March 09, 2008

Double Jeopardy Has Attached

In the criminal law of the United States and many other countries, "double jeopardy" is prohibited. Simply put, this means that you can't be tried more than once for the same offense.

In the US, double jeopardy is unconstitutional due to the following clause of the Fifth Amendment:

nor shall any person be subject for the same offense to be twice put in jeopardy of life or limb

In the common law, the antecedant of the doctrine of double jeopardy applied only to final judgment. A defendant could plead that a new trial was barred by the fact that he was autrefois acquit "previously acquitted" or autrefois convict "previously convicted". However, the prohibition has developed in such a way as to preclude, with certain exceptions, more than one trial for the same offense, even if no verdict was reached in the first trial. As Blackstone (4 W. Blackstone, Commentaries 26) put it:

no man is to be brought into jeopardy of his life more than once for the same offence.

If a final judgment is not required for a prosecution to preclude a later prosecution, the question arises as to the point at which we shall say that the first prosecution should count. This point is known, after Blackstone's formulation above, as the point at which "jeopardy has attached". In cases tried before a jury, jeopardy attaches when the jury is sworn. In cases tried before a judge, jeopardy attaches when the first witness is sworn.

Last night I was watching Law and Order and for the umpteenth time heard the expression "double jeopardy has (not) attached". Whenever I hear this it makes me wince, and I hear it a lot on Law and Order. Real lawyers do not say this, for good reason: it doesn't make any sense. What "attaches" once a certain point is reached in a prosecution is plain "jeopardy"; "double jeopardy" is what would happen if that first prosecution were allowed to be followed by a second prosecution for the same offense.

I mention this in part in the probably vain hope that word will get back to the producers of the show and they will stop it, and in part because I wonder how it happens. My understanding is that such legal shows have advisers to keep them accurate. If so, how is it that this one not only got by but is a persistent error? I also wonder how the error arises in the first place. What does someone who says this, or writes it in a script, think that the phrase means? The best I can come up with is that they think it means: "the trial has now reached the point at which an additional trial would result in a violation of the ban on double jeopardy", but that seems awfully contrived and unlikely.
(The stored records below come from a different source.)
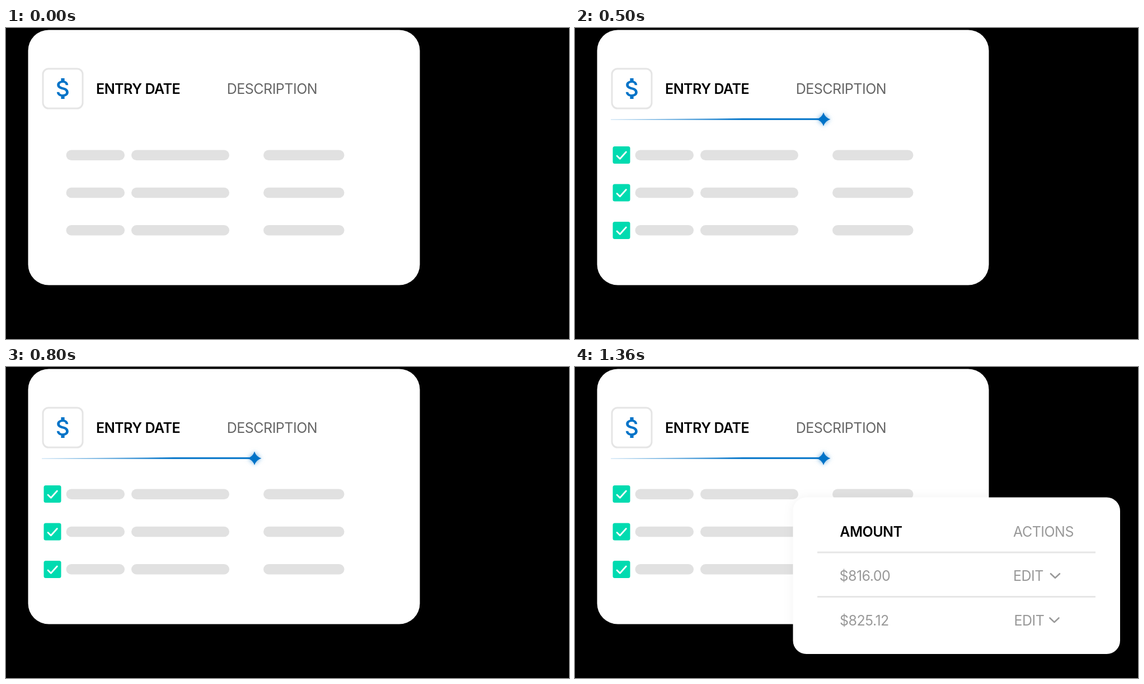
Write an HTML page that moves like this. It is 1006 by 557 pixels and loops after 1.6 s.

```html
<!DOCTYPE html>
<html lang="en">
<head>
<meta charset="utf-8">
<title>Entries table</title>
<style>
  html, body { margin: 0; width: 100%; height: 100%; overflow: hidden; background: #000; }
  svg { display: block; }
  text { font: 400 25px Inter, sans-serif; letter-spacing: -.02em; fill: #999; }
  .head { font-weight: 600; fill: #000; }
  .shadow { filter: drop-shadow(0 0 9px rgba(0, 0, 0, .05)); }
  .glow { filter: drop-shadow(0 0 4px rgba(0, 115, 200, .6)); }
</style>
</head>
<body>
<svg width="1006" height="557" viewBox="0 0 1006 557">
  <defs>
    <linearGradient id="trail" gradientUnits="userSpaceOnUse" x1="64" y1="0" x2="300" y2="0">
      <stop offset="0" stop-color="#0073c8" stop-opacity=".25"/>
      <stop offset="1" stop-color="#0073c8"/>
    </linearGradient>
    <g id="bars" fill="#e1e1e1">
      <rect x="107.5" width="104.5" height="18.5" rx="9.25"/>
      <rect x="224" width="175" height="18.5" rx="9.25"/>
      <rect x="460" width="144.5" height="18.5" rx="9.25"/>
    </g>
    <g id="check">
      <rect x="67.5" width="31" height="31" rx="3.5" fill="#00dbb0"/>
      <path d="M75 17l5.3 5.3L91.3 10" fill="none" stroke="#fff" stroke-width="2.8" stroke-linecap="round" stroke-linejoin="round"/>
    </g>
    <path id="chevron" d="M0 0l8 7.6L16 0" fill="none" stroke="#999" stroke-width="2.6" stroke-linecap="round" stroke-linejoin="round"/>
  </defs>

  <rect x="39.5" y="3.5" width="700" height="457" rx="37" fill="#fff"/>
  <rect x="66" y="73" width="71" height="71" rx="10" fill="#fff" stroke="#e5e5e5" stroke-width="3"/>
  <path transform="translate(77.8 83.8) scale(2.06)" fill="#0073c8" d="M11.8 10.9c-2.27-.59-3-1.2-3-2.15 0-1.09 1.01-1.85 2.7-1.85 1.78 0 2.44.85 2.5 2.1h2.21c-.07-1.72-1.12-3.3-3.21-3.81V3h-3v2.16c-1.94.42-3.5 1.68-3.5 3.61 0 2.31 1.91 3.46 4.7 4.13 2.5.6 3 1.48 3 2.41 0 .69-.49 1.79-2.7 1.79-2.06 0-2.87-.92-2.98-2.1h-2.2c.12 2.19 1.76 3.42 3.68 3.83V21h3v-2.15c1.95-.37 3.5-1.5 3.5-3.55 0-2.84-2.43-3.81-4.7-4.4z"/>
  <text class="head" x="161" y="118">ENTRY DATE</text>
  <text x="394.7" y="118" style="fill:#666">DESCRIPTION</text>
  <use href="#bars" y="218.5"/>
  <use href="#bars" y="285.8"/>
  <use href="#bars" y="353"/>

  <g id="checked" visibility="hidden">
    <path d="M64 163.6L300 161.8H438V164.8H300L64 164.6z" fill="url(#trail)"/>
    <path class="glow" d="M444 151.2Q447 160.5 456.3 163.5Q447 166.5 444 175.8Q441 166.5 431.7 163.5Q441 160.5 444 151.2z" fill="#0073c8"/>
    <use href="#check" y="212"/>
    <use href="#check" y="279.5"/>
    <use href="#check" y="347"/>
  </g>

  <g id="amounts" visibility="hidden">
    <rect class="shadow" x="389.5" y="233.5" width="584.5" height="280.5" rx="24" fill="#fff"/>
    <text class="head" x="473.2" y="303.5">AMOUNT</text>
    <text x="783" y="303.5">ACTIONS</text>
    <path d="M433 332H930M433 411.5H930" stroke="#e6e6e6" stroke-width="3"/>
    <text x="472.4" y="383">$816.00</text>
    <text x="783" y="383">EDIT</text>
    <use href="#chevron" x="850" y="370.2"/>
    <text x="473" y="462.5">$825.12</text>
    <text x="784.5" y="462.5">EDIT</text>
    <use href="#chevron" x="848.5" y="449.5"/>
  </g>
</svg>
<script>
  const LOOP = 1600;
  const show = (id, on) =>
    document.getElementById(id).setAttribute("visibility", on ? "visible" : "hidden");

  function draw() {
    const t = performance.now() % LOOP;
    show("checked", t >= 500);
    show("amounts", t >= 1000);
    requestAnimationFrame(draw);
  }
  draw();
</script>
</body>
</html>
```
Update: In asserting that real lawyers do not say "double jeopardy has attached" I relied on individual judgment, including that of a law professor. Reader David Cohen ran a search on Westlaw's Federal court database and found numerous instances of this usage, along with "jeopardy has (not) attached", so it seems that real lawyers, in particular, judges, actually do use this expression. He found no instances of the "double jeopardy" usage in Supreme Court opinions, suggesting that it is regarded as a less correct, less formal, usage. It is still a sloppy and awkward usage, but what is contrived for an ordinary person no doubt is less so for judges. This is a nice example of how people's impressions of usage may not reflect the facts as revealed by search of a corpus.

Reader David Seidman suggests a possible motivation for preferring "double jeopardy has (not) attached", namely that for the average, non-lawyer viewer, the meaning of jeopardy having attached may be obscure, while "double jeopardy" is something more likely to be familiar.

Posted by Bill Poser at March 9, 2008 07:31 PM